Another example of where line of sight cannot be maintained is in houses of worship and theaters that keep their wireless systems at the front of house (FOH) position with the mixing console and other equipment. Often, the wireless systems are placed in a rack under the mixing console desk. This presents a problem because the people standing between the FOH and the stage can block the transmitter’s radio frequency (RF) from reaching the receiver. Again, the receivers can stay in the rack, but the antennas must be moved to where there is no RF blockage.
In many installations, it is quite common for the wireless receivers to be installed inside a metal rack with metal doors. This can act much like a Faraday cage and block the RF from reaching the receiver. In this case it is important to get the antenna outside of the rack. Often this can be accomplished by simply using our Antenna Bulkhead Connecter Kit (ATW-BH1) to move the ¼ wave or ½ wave antenna to the top or side of the rack.
The need to extend the operating range of the wireless system is another situation where remoting the antenna is desirable. Our 3000 Series Wireless System, for example, has a typical operating range of 300 feet. But a user may want to cover more distance than that – a high school, say, that wants to mike the referee on its football field. This may be possible by moving the antenna closer to the playing field, thereby exceeding the system’s typical operating range.
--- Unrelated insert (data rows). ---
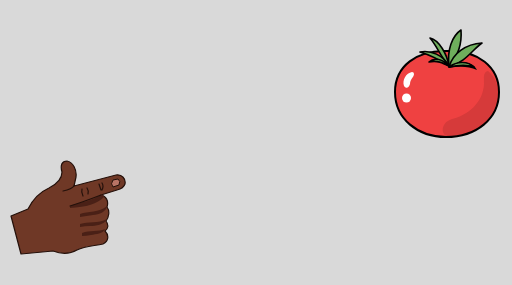
<!DOCTYPE html>
<html lang="en">
<head>
<meta charset="utf-8">
<title>Hand pointing at a tomato</title>
<style>
:root {
  --backdrop: #d9d9d9;
  --ink: #000000;
  --tomato: #ef4141;
  --tomato-shade: #d63a3a;
  --shine: #ffffff;
  --leaf: #6fae5c;
  --skin: #6f3826;
  --skin-shade: #4a2016;
  --hand-line: #24100a;
  --nail: #b97465;
}
html, body { margin: 0; overflow: hidden; background: var(--backdrop); }
svg { display: block; width: 512px; height: 285px; }
.tomato-body { fill: var(--tomato); }
.tomato-shade { fill: var(--tomato-shade); }
.tomato-outline { fill: none; stroke: var(--ink); stroke-width: 2; }
.shine { fill: var(--shine); }
.leaf { fill: var(--leaf); stroke: var(--ink); stroke-width: 1.6; stroke-linejoin: round; }
.leaf-dark { fill: var(--ink); }
.skin { fill: var(--skin); stroke: var(--hand-line); stroke-width: 1.2; stroke-linejoin: round; }
.crease { fill: var(--skin-shade); }
.hand-line { fill: none; stroke: var(--hand-line); stroke-width: 1.2; stroke-linecap: round; }
.nail { fill: var(--nail); stroke: var(--hand-line); stroke-width: 1; }
</style>
</head>
<body>
<svg viewBox="0 0 512 285" role="img" aria-label="A hand pointing towards a tomato">
  <rect width="512" height="285" fill="var(--backdrop)"/>

  <g id="tomato">
    <path class="tomato-body" d="M447 51C417 50 395 66 395 92C395 119 418 137 446 137C476 137 499 119 499 92C499 67 478 50 447 51Z"/>
    <path class="tomato-shade" d="M488 71C495 77 498 84 498 92C498 118 476 136 446 136C440 132 442 122 452 119C468 115 483 103 484 84C484 77 483 72 488 71Z"/>
    <path class="tomato-outline" d="M447 51C417 50 395 66 395 92C395 119 418 137 446 137C476 137 499 119 499 92C499 67 478 50 447 51Z"/>
    <path class="shine" d="M412 72C406 73 402 80 404 86C406 89 409 88 410 84C410 79 414 77 414 74Q414 72 412 72Z"/>
    <circle class="shine" cx="406.500" cy="98" r="4.500"/>
    <g id="calyx">
      <path class="leaf-dark" d="M449 66C458 60 473 61 477 70C468 66 459 66 449 68Z"/>
      <path class="leaf" d="M449 66C447 54 439 40 430 38C437 46 440 56 449 66Z"/>
      <path class="leaf" d="M449 66C443 55 431 50 420 52C430 55 440 60 449 66Z"/>
      <path class="leaf" d="M449 66C443 59 434 57 429 62C437 60 443 63 449 66Z"/>
      <path class="leaf" d="M449 66C447 50 452 36 461 30C462 43 459 55 449 66Z"/>
      <path class="leaf" d="M449 67C453 53 466 44 482 43C473 49 466 62 449 67Z"/>
      <path class="leaf" d="M449 67C457 61 468 61 474 67C466 64 458 65 449 67Z"/>
    </g>
  </g>

  <g id="pointing-hand">
    <path class="skin" d="M11 216L28 209C33 199 40 192 49 188C57 184 62 179 62 172C60 165 62 161 67 161C73 162 77 170 76 177L74 186L116 175C122 174 126 179 125 184C124 187 121 189 117 190L101 195C106 196 109 201 107 207C110 211 109 217 106 221C109 225 108 229 105 231C109 235 109 241 103 244C94 246 85 246 77 250C70 254 61 254 53 251L21 254Z"/>
    <path class="crease" d="M70 206C80 202 93 201 102 194L104 197C97 204 87 207 70 208Z"/>
    <path class="crease" d="M80 214C88 211 99 213 107 206C107 211 99 215 93 215C89 216 84 216 80 217Z"/>
    <path class="crease" d="M80 224C88 221 98 224 107 219C104 225 96 226 90 226Q85 226 80 227Z"/>
    <path class="crease" d="M82 233C90 230 98 232 105 229C103 234 96 234 91 235Q86 236 82 236Z"/>
    <path class="hand-line" d="M74 186Q72 189 63 191M70 206Q83 202 101 195M82 189Q81 192 83 196M87 188Q89 191 88 194M99 184Q100 187 101 190M102 183Q104 186 102 190"/>
    <path class="nail" d="M113 180L118 179Q121 181 119 185L113 187Q110 184 113 180Z"/>
  </g>
</svg>
</body>
</html>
One other common scenario for remoting an antenna is when using multiple wireless systems. It can be quite efficient to combine all of the systems into a single pair of remote antennas using an antenna distribution system such as the ATW-DA49.
In an upcoming Question of the Week blog we’ll take a look at common remote antenna setups and the hardware needed to implement them. Until then, if you have any questions about setting up an antenna, feel free to contact our Audio Solutions Department.